Will is sent to stay with in Bel-Air is the Banks family. Phillip Banks, Will’s uncle, is a judge in the Los Angeles area; the family is obviously upper class. At the time in network television, it was important for the network to display white, middle-class ideals throughout their shows. Familial stability, self-sufficiency, and a strong nuclear core to the family unit are all representations that were important to the political landscape at the time, so it was important for the networks to portray such things. The Banks family epitomized all of those things, continuing the problem of a lack authentic black representation on network television.
The best way to define The Fresh Prince of Bel-Air is as a pluralist representation of blackness. This means that although the characters of the show are predominately black, the manner in which they think and act are parallel to the way that a white family would act. It is as if the producers are situating the Banks family as an example, showing black viewers the successes of these black characters, and insinuating that these successes are also possible for black viewers. By utilizing a pluralist representation, NBC benefits by not appearing biased, as the characters of the show are black, but also do not have to show authentic black representations.

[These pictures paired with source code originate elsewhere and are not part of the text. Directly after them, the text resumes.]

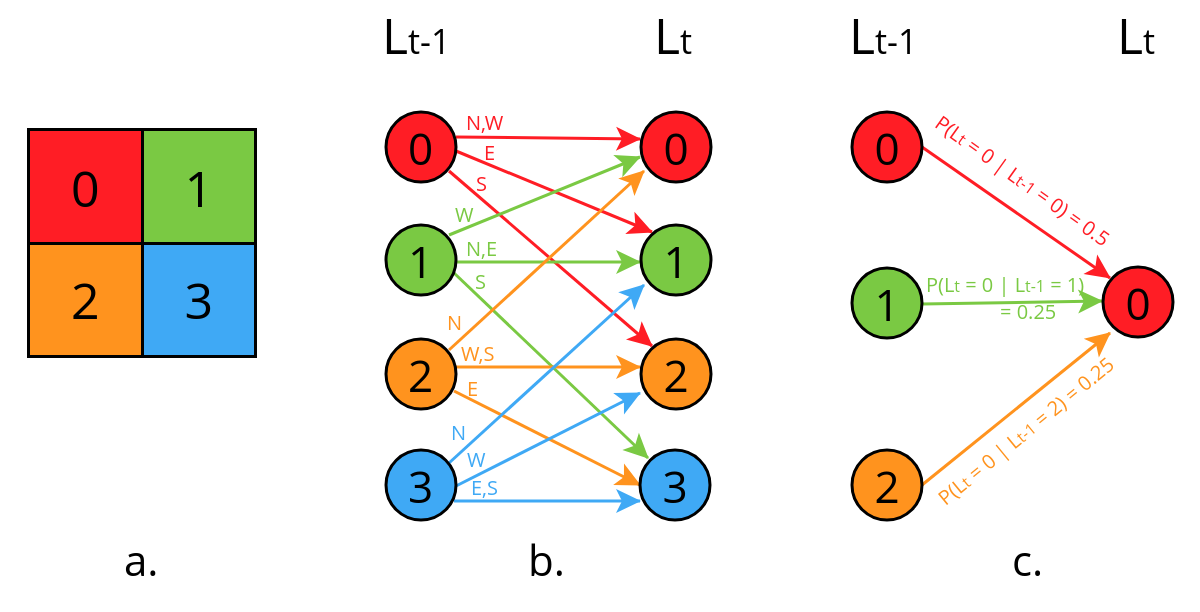
<!DOCTYPE html>
<html lang="en">
<head>
<meta charset="utf-8">
<title>Grid world state transitions</title>
<style>
:root {
  --red: #ff1d25;
  --green: #7ac943;
  --orange: #ff931e;
  --blue: #3fa9f5;
  --ink: #000;
  --paper: #fff;
}
* { box-sizing: border-box; margin: 0; padding: 0; }
html, body { width: 1200px; height: 612px; overflow: hidden; background: var(--paper); }
.figure {
  position: relative; width: 1200px; height: 612px; overflow: hidden;
  font-family: "Open Sans", "Noto Sans", sans-serif; line-height: 1; color: var(--ink);
}
.red { --tone: var(--red); }
.green { --tone: var(--green); }
.orange { --tone: var(--orange); }
.blue { --tone: var(--blue); }

.grid-world {
  position: absolute; left: 27px; top: 128px; width: 230px; height: 230px;
  display: grid; grid-template-columns: 1fr 1fr; grid-template-rows: 1fr 1fr;
  gap: 3px; padding: 3px; background: var(--ink); font-size: 50px;
}
.cell { display: flex; align-items: center; justify-content: center; background: var(--tone); }
.cell.upper { padding-top: 3px; }

.edges { position: absolute; left: 0; top: 0; }
.edges line { stroke: var(--tone); stroke-width: 3; }
.edges marker { fill: var(--tone); overflow: visible; }

.node {
  position: absolute; left: var(--x); top: var(--y); width: 73px; height: 73px;
  transform: translate(-50%, -50%);
  display: flex; align-items: center; justify-content: center;
  border: 3px solid var(--ink); border-radius: 50%; background: var(--tone); font-size: 44px;
}

/* --x and --y give the start of the baseline */
.heading, .caption, .label {
  position: absolute; left: var(--x); top: calc(var(--y) - 0.888em); white-space: nowrap;
}
.heading { font-size: 50px; font-weight: 400; }
.heading small { font-size: 34px; }
.caption { font-size: 42px; }
.label {
  font-size: 20px; color: var(--tone);
  transform: rotate(var(--turn, 0deg)); transform-origin: 0 0.888em;
}
.label small { font-size: 16px; }
</style>
</head>
<body>
<main class="figure">

  <section class="grid-world">
    <div class="cell upper red">0</div>
    <div class="cell upper green">1</div>
    <div class="cell orange">2</div>
    <div class="cell blue">3</div>
  </section>

  <svg class="edges" width="1200" height="612" viewBox="0 0 1200 612" aria-hidden="true">
    <defs>
      <path id="arrowhead" d="M25 12 L0 0 L6 12 L0 24 Z"/>
      <marker id="tip-red" class="red" markerUnits="userSpaceOnUse" markerWidth="25" markerHeight="24" refX="24" refY="12" orient="auto"><use href="#arrowhead"/></marker>
      <marker id="tip-green" class="green" markerUnits="userSpaceOnUse" markerWidth="25" markerHeight="24" refX="24" refY="12" orient="auto"><use href="#arrowhead"/></marker>
      <marker id="tip-orange" class="orange" markerUnits="userSpaceOnUse" markerWidth="25" markerHeight="24" refX="24" refY="12" orient="auto"><use href="#arrowhead"/></marker>
      <marker id="tip-blue" class="blue" markerUnits="userSpaceOnUse" markerWidth="25" markerHeight="24" refX="24" refY="12" orient="auto"><use href="#arrowhead"/></marker>
    </defs>
    <g class="red" marker-end="url(#tip-red)">
      <line x1="456" y1="137" x2="640" y2="139" marker-end="url(#tip-red)"/>
      <line x1="456" y1="151" x2="652" y2="232" marker-end="url(#tip-red)"/>
      <line x1="449" y1="171" x2="652" y2="346" marker-end="url(#tip-red)"/>
      <line x1="922" y1="147" x2="1110" y2="278" marker-end="url(#tip-red)"/>
    </g>
    <g class="green">
      <line x1="449" y1="235" x2="640" y2="157" marker-end="url(#tip-green)"/>
      <line x1="456" y1="262" x2="640" y2="262" marker-end="url(#tip-green)"/>
      <line x1="454" y1="273" x2="648" y2="458" marker-end="url(#tip-green)"/>
      <line x1="922" y1="304" x2="1102" y2="301" marker-end="url(#tip-green)"/>
    </g>
    <g class="orange">
      <line x1="449" y1="350" x2="644" y2="171" marker-end="url(#tip-orange)"/>
      <line x1="456" y1="367" x2="640" y2="367" marker-end="url(#tip-orange)"/>
      <line x1="454" y1="391" x2="640" y2="485" marker-end="url(#tip-orange)"/>
      <line x1="922" y1="485" x2="1110" y2="333" marker-end="url(#tip-orange)"/>
    </g>
    <g class="blue">
      <line x1="449" y1="463" x2="644" y2="285" marker-end="url(#tip-blue)"/>
      <line x1="456" y1="486" x2="640" y2="393" marker-end="url(#tip-blue)"/>
      <line x1="454" y1="501" x2="640" y2="501" marker-end="url(#tip-blue)"/>
    </g>
  </svg>

  <section class="transitions">
    <h2 class="heading" style="--x:382px;--y:54px">L<small>t-1</small></h2>
    <h2 class="heading" style="--x:654px;--y:54px">L<small>t</small></h2>

    <div class="node red" style="--x:420.5px;--y:147px">0</div>
    <div class="node green" style="--x:420.5px;--y:260px">1</div>
    <div class="node orange" style="--x:420.5px;--y:374px">2</div>
    <div class="node blue" style="--x:420.5px;--y:485px">3</div>
    <div class="node red" style="--x:676px;--y:147px">0</div>
    <div class="node green" style="--x:676px;--y:260px">1</div>
    <div class="node orange" style="--x:676px;--y:374px">2</div>
    <div class="node blue" style="--x:675px;--y:485px">3</div>

    <span class="label red" style="--x:466px;--y:131px">N,W</span>
    <span class="label red" style="--x:484px;--y:161px">E</span>
    <span class="label red" style="--x:476px;--y:192px">S</span>
    <span class="label green" style="--x:455px;--y:223px">W</span>
    <span class="label green" style="--x:466px;--y:257px">N,E</span>
    <span class="label green" style="--x:475px;--y:290px">S</span>
    <span class="label orange" style="--x:447px;--y:331px">N</span>
    <span class="label orange" style="--x:461px;--y:362px">W,S</span>
    <span class="label orange" style="--x:467px;--y:397px">E</span>
    <span class="label blue" style="--x:451px;--y:441px">N</span>
    <span class="label blue" style="--x:467px;--y:468px">W</span>
    <span class="label blue" style="--x:471px;--y:496px">E,S</span>
  </section>

  <section class="probabilities">
    <h2 class="heading" style="--x:849px;--y:54px">L<small>t-1</small></h2>
    <h2 class="heading" style="--x:1117px;--y:54px">L<small>t</small></h2>

    <div class="node red" style="--x:887px;--y:147px">0</div>
    <div class="node green" style="--x:887px;--y:303px">1</div>
    <div class="node orange" style="--x:887px;--y:485px">2</div>
    <div class="node red" style="--x:1138px;--y:302px">0</div>

    <span class="label red" style="--x:933px;--y:127px;--turn:35.5deg">P(L<small>t</small> = 0 | L<small>t-1</small> = 0) = 0.5</span>
    <span class="label green" style="--x:926px;--y:293px">P(L<small>t</small> = 0 | L<small>t-1</small> = 1)</span>
    <span class="label green" style="--x:1000px;--y:320px">= 0.25</span>
    <span class="label orange" style="--x:946px;--y:507px;--turn:-39.3deg">P(L<small>t</small> = 0 | L<small>t-1</small> = 2) = 0.25</span>
  </section>

  <p class="caption" style="--x:124px;--y:576px">a.</p>
  <p class="caption" style="--x:528px;--y:576px">b.</p>
  <p class="caption" style="--x:1012px;--y:576px">c.</p>

</main>
</body>
</html>
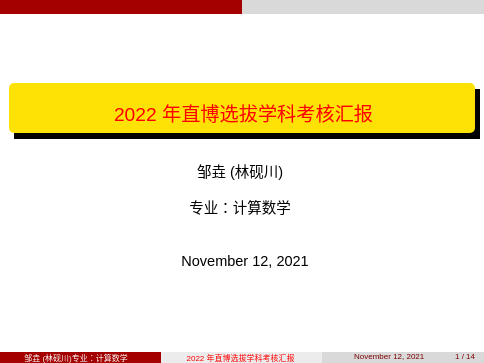
<!DOCTYPE html>
<html lang="zh-Hans">
<head>
<meta charset="utf-8">
<title>2022 年直博选拔学科考核汇报</title>
<style>
:root {
  --crimson: #a40000;
  --maroon: #7b0000;
  --grey: #d9d9d9;
  --grey-light: #ececec;
  --yellow: #ffe205;
  --title-red: #ff0000;
  --ink: #000;
  --paper: #fff;
}
* { box-sizing: border-box; margin: 0; }
html, body { width: 484px; height: 363px; overflow: hidden; }
body {
  background: var(--paper);
  color: var(--ink);
  font-family: "Liberation Sans", "Noto Sans CJK SC", sans-serif;
}
.slide {
  display: grid;
  grid-template-rows: 14px 338px 11px;
  width: 484px;
  height: 363px;
  overflow: hidden;
}

.headline { display: grid; grid-template-columns: 242px 242px; }
.headline-section { background: var(--crimson); }
.headline-subsection { background: var(--grey); }

.title-page { padding: 69px 4px 0 9px; }
.title-block { position: relative; width: 466px; height: 50px; }
.title-shadow {
  position: absolute;
  left: 5px;
  top: 6px;
  width: 466px;
  height: 50px;
  background: var(--ink);
}
.title {
  position: relative;
  height: 50px;
  padding: 13px 0 0 3px;
  border-radius: 5px;
  background: var(--yellow);
  color: var(--title-red);
  font-size: 19.2px;
  font-weight: 400;
  line-height: 37px;
  text-align: center;
  white-space: nowrap;
}
.details {
  width: 462px;
  padding-top: 21px;
  font-size: 14.5px;
  line-height: 36px;
  text-align: center;
}
.details .date { padding: 17px 0 0 10px; }
.colon { font-family: "Noto Sans CJK TC", sans-serif; line-height: 0; }

.footline {
  display: grid;
  grid-template-columns: 161px 161px 162px;
  height: 11px;
  overflow: hidden;
  font-size: 8px;
  line-height: 9px;
  white-space: nowrap;
}
.footline > div { height: 11px; overflow: hidden; }
.foot-author { padding: 2px 9px 0 0; background: var(--crimson); color: var(--paper); text-align: center; }
.foot-title { padding: 2px 2px 0 0; background: var(--grey-light); color: var(--title-red); text-align: center; }
.foot-page {
  display: flex;
  justify-content: space-between;
  padding: 0 9px 0 32px;
  background: var(--grey);
  color: var(--maroon);
}
</style>
</head>
<body>
<main class="slide">
  <header class="headline">
    <div class="headline-section"></div>
    <div class="headline-subsection"></div>
  </header>
  <section class="title-page">
    <div class="title-block">
      <div class="title-shadow"></div>
      <h1 class="title">2022 年直博选拔学科考核汇报</h1>
    </div>
    <div class="details">
      <p>邹垚 (林砚川)</p>
      <p>专业<span class="colon" lang="zh-Hant">：</span>计算数学</p>
      <p class="date">November 12, 2021</p>
    </div>
  </section>
  <footer class="footline">
    <div class="foot-author">邹垚 (林砚川)专业<span class="colon" lang="zh-Hant">：</span>计算数学</div>
    <div class="foot-title">2022 年直博选拔学科考核汇报</div>
    <div class="foot-page"><span>November 12, 2021</span><span>1 / 14</span></div>
  </footer>
</main>
</body>
</html>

By maintaining a pluralist representation, The Fresh Prince of Bel-Air appeals to white and black audiences alike. White audiences enjoy watching this show because of its comedy, and because they do not have to feel uncomfortable with the struggles of thinking about race.
At times, other representations are evident on The Fresh Prince of Bel-Air. Most often, assimilationist ideals can be detected in addition to pluralist themes. Assimilationist themes promote universal harmony and colorblindness, and show blackness as an individual problem rather than an institutional one. The Fresh Prince of Bel-Air employs this by showing that the Banks family had the drive to “overcome” their blackness and succeed in the world despite their race.
Overall, The Fresh Prince of Bel-Air provides mixed representations of authentic blackness. By using pluralist ideals, NBC was able to attract advertisers, draw an ideal audience, and still show black bodies on television, making this show seem to be a perfect package. However, when analyzed thoroughly, it is evident that problems exist within the structure of the representations of the show.